– Bring plaster tape next time and tape tightly under the sole of your foot (you know the one located below your big toe where blisters mostly occur from the constant pounding, just for prevention purposes), although I didn’t get blisters, I could feel the onset of one on the 40km something due to extremely wet socks, it was a good thing I had extra socks in my drop bag when I reached km50.

JONEL: Follow my pre-race pace plan.  I just totally forgot it.and do walking training as part of my preparations for another ultramarathon.  Walking is inevitable because of the demands of the distance.  Somewhere, somehow, the walking will take over, like it or not.

ARMAN: I had done my best, I plan my race and race my plan and I am very happy with the result, finishing 15th among 82 runners. 

MARK: I wouldn’t change a thing, it’s my first race. I managed expectations and did give my very best.

Will you do it again?

ATTY. JON: Yes, I will for as long as my physical body can take it.

RICO: definitely! already signed up for the 2nd edition next year!

MARI: I just signified my intention over BR’s blog for the 2nd edition, it is an experience I intend to do many times – hopefully with better results.

DON: In a heartbeat.

J.: God, yes! I signed up for next year.

BALDWIN: Definitely!

TAN: Maybe TNF100 in the Philippines??!! But I’ll definitely recommended it to my other Singaporean friends!

ARMAN: YES! YES! YES! I registered already for year 2 of this event. The feeling of crossing the finish line is priceless.

MARK: Race opened my eyes to the history that have been forgotten by most. During the run, you would have thoughts of how hard it was for our soldiers way back. I want to do my part in remembering and honoring our soldiers who died in Bataan fighting for our freedom. I already registered for the 2nd Bataan 102 Ultra Marathon.

DESS: Definitely!
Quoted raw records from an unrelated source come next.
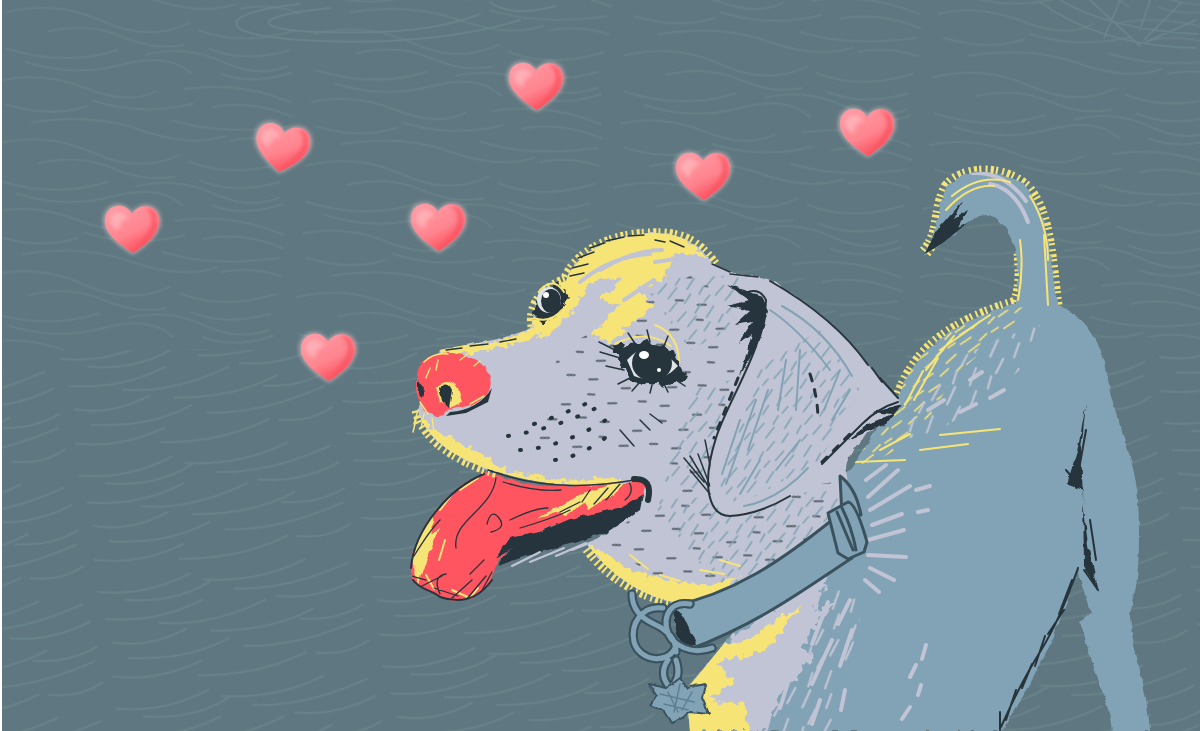
<!DOCTYPE html>
<html lang="en">
<head>
<meta charset="utf-8">
<title>Happy dog with hearts</title>
<style>
:root{--ground:#5f7780;--grain:#6b868c;--blue:#82a3b5;--lilac:#c0c4d4;--yellow:#f7e476;--red:#ff5560;--ink:#26343c;--line:#3a525e}
html,body{margin:0;overflow:hidden;background:#fff}
svg{display:block;width:1200px;height:731px}
.blue{fill:var(--blue)}.lilac{fill:var(--lilac)}.yellow{fill:var(--yellow)}.red{fill:var(--red)}.ink{fill:var(--ink)}
.stroke{fill:none;stroke-linecap:round;stroke-linejoin:round}
.grain{stroke:var(--grain);stroke-width:2}
.ink-line{stroke:var(--ink);stroke-width:2}
.blue-line{stroke:var(--blue);stroke-width:2}
.lilac-line{stroke:var(--lilac);stroke-width:4}
.yellow-line{stroke:var(--yellow);stroke-width:2}
.collar{fill:var(--blue);stroke:var(--line);stroke-width:3;stroke-linejoin:round}
.fringe{fill:none;stroke:var(--yellow);stroke-width:13;stroke-dasharray:2 3 3 2 2 4}
</style>
</head>
<body>
<svg viewBox="0 0 1200 731" role="img" aria-label="A smiling dog with its tongue out, surrounded by hearts">
<defs>
  <pattern id="wave-grain" width="310" height="132" patternUnits="userSpaceOnUse" patternTransform="rotate(4)">
    <path class="stroke grain" d="M6 12q50-16 98 2t86-4M50 28q40-12 74 0t62 4M200 16q44 14 96-6M212 34q36 12 80-4M10 48q60 14 110-6M30 60q50 12 96-4t70 4M150 44q40-12 76 2t66 0M226 58q32 10 70-6M8 80q40-12 84 2t70-2M100 94q50 12 100-4M190 76q56-12 108 6M220 92q38-10 80 4M14 104q46 10 80-4M40 120q60-14 110 0t84 0M180 108q50 12 116-2M240 124q30-8 60 0"/>
  </pattern>
  <pattern id="slant-grain" width="270" height="118" patternUnits="userSpaceOnUse" patternTransform="rotate(-9)">
    <path class="stroke grain" d="M4 10q46 12 94-4M30 22q50 12 88-6M110 14q54 12 104-4M140 28q50 10 116-8M8 38q50 12 98-4M60 50q50 12 108-6M180 42q40 10 82-4M10 62q36 12 76-2M110 66q60 10 104-6M200 68q34 8 64-4M24 80q58 12 102-4M140 86q52 10 120-8M6 96q44 12 90-2M90 108q60 10 110-6M210 104q30 8 54-4"/>
  </pattern>
  <pattern id="hair" width="46" height="34" patternUnits="userSpaceOnUse">
    <path id="hair-marks" class="stroke" stroke-width="1.6" d="M3 6l12-3M22 9l9-4M36 5l8-2M8 16l13-4M29 19l12-5M2 27l11-3M19 29l10-4M36 30l8-4"/>
  </pattern>
  <pattern id="hair-ink" href="#hair" width="62" height="44" patternUnits="userSpaceOnUse" patternTransform="rotate(-15)"><path class="stroke ink-line" stroke-width="1" d="M4 8l8 2M32 5l6 2M49 19l8 2M17 25l7 2M37 35l8 2"/></pattern>
  <pattern id="hair-blue" width="46" height="34" patternUnits="userSpaceOnUse" patternTransform="rotate(-35)"><use href="#hair-marks" stroke="#82a3b5"/></pattern>
  <pattern id="hair-yellow" width="46" height="34" patternUnits="userSpaceOnUse" patternTransform="rotate(-20)"><use href="#hair-marks" stroke="#f7e476"/></pattern>
  <pattern id="hair-lilac" width="46" height="34" patternUnits="userSpaceOnUse" patternTransform="rotate(-48) scale(1.4)"><use href="#hair-marks" stroke="#c0c4d4" stroke-width="3"/></pattern>
  <filter id="furry" x="-5%" y="-5%" width="110%" height="110%"><feTurbulence type="fractalNoise" baseFrequency=".13" numOctaves="2" seed="4"/><feDisplacementMap in="SourceGraphic" scale="13" xChannelSelector="R" yChannelSelector="G"/></filter>
  <filter id="rough" x="-5%" y="-5%" width="110%" height="110%"><feTurbulence type="fractalNoise" baseFrequency=".1" numOctaves="2" seed="9"/><feDisplacementMap in="SourceGraphic" scale="5" xChannelSelector="R" yChannelSelector="G"/></filter>
  <filter id="soft" x="-30%" y="-30%" width="160%" height="160%"><feGaussianBlur stdDeviation="2"/></filter>
  <linearGradient id="heart-fill" x1=".2" y1="0" x2=".75" y2="1"><stop stop-color="#ff9aa4"/><stop offset=".55" stop-color="#ff858f"/><stop offset="1" stop-color="#fb4653"/></linearGradient>
  <path id="heart-shape" d="M1 24C-10 17-28 5-27-9C-26-25-7-28 0-15C7-27 26-25 27-9C28 5 12 17 1 24Z"/>
  <g id="heart">
    <use href="#heart-shape" fill="#ffd5d8" opacity=".55" transform="scale(1.06)" filter="url(#soft)"/>
    <use href="#heart-shape" fill="url(#heart-fill)"/>
    <path d="M25-9C27 4 12 15 1 22C8 12 20 5 20-9C20-15 17-19 12-21C20-22 25-17 25-9Z" fill="#f94a58" opacity=".75" filter="url(#soft)"/>
    <path d="M-22-8C-22-18-9-21-3-10C-9-11-13-6-13 2C-18-1-22-4-22-8Z" fill="#ffc0c5" opacity=".65" filter="url(#soft)"/>
  </g>
  <path id="body-shape" d="M690 731L686 690L760 600L850 470L900 394C912 362 935 327 1016 303C1023 260 1012 220 986 215C968 215 955 240 922 255C942 232 934 213 947 187C962 168 1002 166 1026 187C1049 212 1050 260 1057 305C1082 313 1103 345 1107 372C1112 420 1134 448 1138 500C1141 560 1137 590 1130 615C1132 650 1147 685 1150 731H1112C1110 700 1088 660 1084 632L1079 622L1091 612C1084 594 1080 580 1078 568C1060 630 1030 690 1001 731Z"/>
  <path id="head-shape" d="M440 350C475 342 510 340 532 327C530 305 545 288 566 281C574 258 604 236 650 233C684 233 698 244 714 265C734 277 756 274 770 280C802 298 845 332 868 365C880 382 892 388 900 402C890 425 846 440 846 470L858 545L690 604C650 602 612 578 588 545L640 510L646 480C600 488 550 488 498 472C460 461 425 440 418 410Z"/>
  <path id="tongue-shape" d="M486 472C450 486 413 530 411 568C411 590 430 588 440 597C470 608 492 590 495 568C502 548 530 536 560 523C600 520 646 512 648 487C640 472 600 486 560 486C530 488 510 478 486 472Z"/>
  <clipPath id="body-clip"><use href="#body-shape"/></clipPath>
  <clipPath id="head-clip"><use href="#head-shape"/></clipPath>
  <clipPath id="tongue-clip"><use href="#tongue-shape"/></clipPath>
</defs>

<g id="background">
  <rect x="2" width="1198" height="731" fill="var(--ground)"/>
  <rect x="2" width="1198" height="350" fill="url(#wave-grain)" opacity=".6"/>
  <rect x="2" y="350" width="1198" height="381" fill="url(#slant-grain)" opacity=".75"/>
  <path class="stroke grain" opacity=".8" d="M300 4C220 12 210 34 300 40S470 36 520 20M330 8C250 16 250 30 320 32S440 30 480 14M490 2q20 16 66 4M1040 2q60 44 156 46M1060 0q50 30 138 34M1090 0l50 46M1120 0l-16 38M1150 0l-10 30M1180 4l-36 36M1196 20l-50 22"/>
</g>

<g id="hearts">
  <use href="#heart" transform="translate(536 86)"/>
  <use href="#heart" transform="translate(282 148) rotate(9)"/>
  <use href="#heart" transform="translate(132 229)"/>
  <use href="#heart" transform="translate(438 227)"/>
  <use href="#heart" transform="translate(703 176)"/>
  <use href="#heart" transform="translate(867 132)"/>
  <use href="#heart" transform="translate(328 357)"/>
</g>

<g id="body">
  <path class="fringe" d="M900 394C912 362 935 327 1016 303C1023 285 1021 270 1020 250M925 252C942 232 934 213 947 187C962 168 1002 166 1026 187C1049 212 1050 260 1056 305"/>
  <use href="#body-shape" class="blue" filter="url(#rough)"/>
  <g clip-path="url(#body-clip)">
    <path d="M890 400C925 325 970 315 1030 306C1000 345 960 360 940 400C925 435 890 460 845 470Z" fill="url(#hair-yellow)"/>
    <path d="M900 420C930 370 960 350 1040 325L1020 370C980 400 960 430 900 440Z" fill="url(#hair-lilac)"/>
    <path class="lilac" filter="url(#furry)" d="M690 731L700 660L830 570L815 610L835 600L800 650L815 655L780 695L765 731Z"/>
    <path d="M750 640L850 570L860 620L830 731H750Z" fill="url(#hair-lilac)"/>
    <path class="yellow" filter="url(#furry)" d="M676 650L745 640L802 604L765 650L718 662L735 684L708 698L745 705L750 731H686Z"/>
    <path class="stroke lilac-line" d="M972 173q32-2 54 28M990 184q25 4 38 38"/>
    <path class="stroke yellow-line" d="M952 196q28-23 58-14M946 210q24-26 48-24M1030 196q18 30 18 64M1018 300q6-30 2-60M1048 305l-4-70M905 405l18-34M914 400l24-42M926 370l28-34M940 350l34-24M960 335l30-20M880 450l30-16M855 462l50-2M920 450l48-6M940 435l60-6"/>
    <path class="ink" filter="url(#rough)" d="M920 258L940 226L962 201L954 218L968 210L959 228L970 222L948 241Z"/>
  </g>
  <path class="stroke lilac-line" d="M866 480l20-15M868 497l30-27M870 510l40-24M872 525l30-11M868 540l36-10M868 555l38 2M870 568l24 12M865 580l14 12M850 600l-12 24M828 602l-16 42M808 628l-24 48M832 640l-20 44M852 630l-12 36M792 670l-12 38M820 700l-8 24M845 690l-4 20M916 490l14-4M918 512l10-2M926 645l-4 14M916 665l-6 12M921 685l-3 10M910 707l-8 12M928 410l16-10M960 412l16-8M990 398l14-8M970 380l12-8"/>
  <path class="ink" filter="url(#rough)" d="M1086 404L1081 450L1083 500L1088 545L1099 592L1084 566L1083 490L1067 484L1078 448Z"/>
  <path class="stroke ink-line" d="M1078 568Q1060 620 1040 652T1001 727M1072 580l-13 34M1064 610l-16 24M1045 636l-10 30M1032 664l-10 24M1016 690l-10 30M1000 712v18M1066 470l12 14M1086 430l-10 56M1084 570l14 20M1090 520l6 40"/>
</g>

<g id="mouth">
  <path class="ink" filter="url(#rough)" d="M498 566C505 545 540 530 590 514L640 478C654 480 655 496 646 508C615 540 550 545 498 566Z"/>
  <path class="stroke lilac-line" stroke-width="2" style="stroke-width:2" d="M512 566l28-14M530 562l34-14M556 556l30-13M572 550l40-16M600 543l24-15"/>
  <use href="#tongue-shape" class="red" filter="url(#rough)"/>
  <path class="ink" filter="url(#rough)" d="M496 558L510 538L540 532L570 519L622 507L644 494L646 508L620 523L560 536L522 542Z"/>
  <g clip-path="url(#tongue-clip)">
    <path class="yellow" filter="url(#rough)" d="M412 560L420 530L436 508L430 534L440 528L424 566L418 584ZM536 519L582 494L624 480L616 494L600 502L588 510L584 502L566 515L560 512Z"/>
    <path class="stroke yellow-line" d="M440 510l14-18M460 490l18-12M426 575l8 14M445 540l-6 20M452 590l18 8M478 588l-8 10"/>
    <path class="stroke ink-line" style="stroke-width:1.3" d="M496 478C492 510 452 520 456 548M503 482q32 10 58 8M418 538q20-40 54-58M414 556q16-26 26-36M412 576l14 4M422 586l20-10M440 594q-8-18 6-20M452 598l20-18M466 600l20-24M480 594l12-22M434 588l24 8M470 574l14-14M487 524q4-16 12-6t-8 14M560 512l20-10M594 504l14-16M606 500l14-16M625 500q10-8 4-18M510 520q24-12 38-12M520 528q34-10 50-18M590 490l-8 12"/>
  </g>
  <path class="stroke ink-line" d="M484 474C449 488 414 530 411 568M413 580C420 590 432 590 440 597Q472 608 492 580"/>
</g>

<g id="head">
  <path class="fringe" d="M418 410C425 440 460 461 498 472M588 548C612 580 650 602 692 602M534 326C530 305 545 288 566 281C574 258 604 236 650 235C684 233 698 244 714 265"/>
  <use href="#head-shape" class="lilac" filter="url(#rough)"/>
  <g clip-path="url(#head-clip)">
    <path d="M560 350L700 270L740 350L700 500L850 480V560L690 600L600 540L690 480L530 440Z" fill="url(#hair-ink)" opacity=".65"/>
    <path d="M640 280L740 275L730 330L690 350ZM690 390L730 380L700 490L660 480ZM650 500L850 490V545L720 590Z" fill="url(#hair-blue)"/>
    <g class="yellow" filter="url(#furry)">
      <path d="M440 346C480 342 515 340 532 327C550 305 548 286 572 262C584 240 632 224 680 233L708 258L676 252L664 278L638 290L655 306L610 342L590 334L620 306L600 300L622 278L592 282L572 312L550 334L500 348L444 357Z"/>
      <path d="M416 410L432 430L462 442L505 470L560 480L620 478V490L500 480L420 445Z"/>
      <path d="M585 540L615 560L640 574L705 586L740 578L690 608L630 600Z"/>
    </g>
    <path class="stroke lilac-line" d="M580 282q32-26 70-28M600 270q34-20 62-20M655 262l34-5M624 300l30-20"/>
    <path class="stroke yellow-line" d="M655 325q26 10 24 44M615 344q30-16 56 2M660 575l20 6M700 570l24 4M720 560l20 6M630 555l18 14"/>
  </g>
  <path class="stroke ink-line" style="stroke-width:1.4" d="M572 268l16-4M578 258l16-6M590 248l14-5M606 241l18-4M628 236l16-1M570 276l14-3M446 350l16-2M470 346l18-2M500 342l16-3M712 264l18 8M730 274l28 3M488 470l12 4M500 474Q560 494 640 479M655 240l10 2M670 241l14 6"/>
  <path class="stroke ink-line" style="stroke-width:4" stroke-dasharray="1 17" d="M508 436q50-8 92-30M520 450q40-2 86-30M534 424q30-10 60-24M555 460q30-4 60-30"/>
  <path class="stroke ink-line" style="stroke-width:1.5" d="M640 420l10 10M650 414l12 9M620 430l14 16M684 458l20 24M690 456l18 30M698 454l12 32M690 470l20 24M705 440l6 30"/>
  <path class="stroke ink-line" style="stroke-width:6" d="M634 479Q653 478 648 500"/>
</g>

<g id="ear">
  <path class="lilac" d="M748 290C775 270 835 320 868 365L900 402C885 420 850 432 822 465C795 498 752 524 726 514C706 505 706 465 718 434C730 395 760 350 766 298Z"/>
  <path d="M755 370L820 330L860 390L820 460L740 505L715 490Z" fill="url(#hair-blue)"/>
  <path class="stroke blue-line" d="M770 310q30 20 60 60M782 306q44 24 70 70M740 420l-18 54M756 400l-30 84M768 390l-20 60M786 360l-8 50M800 350l-4 60M840 370l-16 40M850 390l-18 30M760 460l-20 34M800 440l-24 30M744 506q34-6 64-38"/>
  <path class="stroke ink-line" d="M748 292Q760 288 766 300C764 350 728 400 716 438C700 488 710 516 730 516Q760 514 790 496M770 281Q835 318 868 365M872 368l10 14M880 378l18 20M898 402Q878 408 862 424T822 464"/>
  <path class="ink" filter="url(#rough)" d="M728 285L762 296L768 312L760 340L740 376L752 334L738 344L752 322L735 325L750 311L728 306L748 300ZM902 404L886 424L848 440L868 424L892 414L872 412Z"/>
  <path class="stroke ink-line" style="stroke-width:3" stroke-dasharray="7 9" d="M810 374q8 24 8 46M822 462l30-30M738 378l-24 60"/>
</g>

<g id="eyes">
  <path class="ink" filter="url(#furry)" d="M612 346Q644 336 674 352L688 378L664 386L634 382L622 368Z"/>
  <path d="M627 360Q650 335 678 366Q660 386 634 376Z" fill="#dfe3ea"/>
  <ellipse class="ink" cx="652" cy="363" rx="20" ry="18"/>
  <ellipse cx="644" cy="355" rx="5" ry="4" fill="#fff"/><circle cx="659" cy="370" r="2" fill="#fff"/>
  <path class="stroke ink-line" style="stroke-width:1.5" d="M615 350l-16-8M620 358l-20-6M624 370l-18-4M630 378l-12 6M640 382l-8 9M652 385l-2 8M664 384l4 8M676 380l9 6M636 345l-8-12M650 342l-3-12M664 346l4-10"/>
  <path class="ink" filter="url(#furry)" d="M534 312L542 290L558 282L568 298L560 314L540 324Z"/>
  <ellipse cx="549" cy="300" rx="12" ry="13" fill="#dfe3ea"/>
  <ellipse class="ink" cx="551" cy="301" rx="10" ry="12"/><circle cx="546" cy="295" r="3" fill="#fff"/>
  <path class="stroke yellow-line" d="M540 290q14-14 24 2M534 318q16 6 28-8"/>
</g>

<g id="nose">
  <path class="ink" d="M450 412Q478 410 492 388L488 402L466 413L446 416Z"/>
  <path class="red" filter="url(#rough)" d="M421 362C436 348 460 352 476 360C491 369 496 386 484 398C470 409 448 404 444 415C434 418 424 414 420 402C414 392 415 374 421 362Z"/>
  <path class="yellow" filter="url(#rough)" d="M436 388Q448 374 458 388L462 402L450 408L440 402Z"/>
  <path class="ink" filter="url(#rough)" d="M439 388Q449 378 452 390L449 409L442 402ZM418 380L424 388L422 398L418 394Z"/>
  <path class="stroke yellow-line" style="stroke-width:1.5" d="M424 362q10-10 24-8M460 360l8-6M474 366l6-5M426 378l4-10M436 370l2-10M420 402l8 12M418 410l-4 14M424 414l-3 14M432 418l2 14M416 420l-3 12M470 404l14-8"/>
</g>

<g id="collar">
  <path class="collar" d="M840 476Q856 488 861 515L842 516Z"/>
  <path class="collar" d="M672 606C732 594 780 562 832 520L852 558C806 588 762 622 688 650Z"/>
  <path class="collar" d="M828 513L848 502Q856 503 867 542L864 552L848 559L838 553Z"/>
  <path class="stroke" stroke="#3a525e" stroke-width="3" d="M837 512L853 550M842 508q10 20 14 42"/>
  <path class="ink" filter="url(#rough)" d="M674 607L684 618L697 646L684 648L674 628Z"/>
  <g class="stroke">
    <path id="ring" stroke="#3a525e" stroke-width="9" d="M663 608C642 605 630 624 634 642C640 662 668 664 675 648M632 594q0 20 22 30t22 28M690 604C666 600 660 624 672 640Q690 656 712 648M668 660q-10 14 2 28q12-10 6-28"/>
    <use href="#ring" style="stroke:var(--blue)" stroke="#82a3b5"/>
    <path stroke="#82a3b5" stroke-width="5" d="M663 608C642 605 630 624 634 642C640 662 668 664 675 648M632 594q0 20 22 30t22 28M690 604C666 600 660 624 672 640Q690 656 712 648M668 660q-10 14 2 28q12-10 6-28"/>
  </g>
  <path class="collar" style="stroke-width:2" filter="url(#rough)" d="M648 684L667 688L680 678L687 688L705 684L702 698L709 714L690 712L672 723L664 710L650 705L656 696Z"/>
  <path class="stroke" stroke="#5f7f90" stroke-width="1.5" d="M660 694l34 8M664 704l24 6M680 684l-6 28M692 692l-10 18M668 692l10 20"/>
</g>
</svg>
</body>
</html>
In fact, I’m already signing up for next year. 

JONEL: In a heartbeat! 102 times yes.

Next: Top 3 Tips for those who want to run an ultra from each of the ultrarunners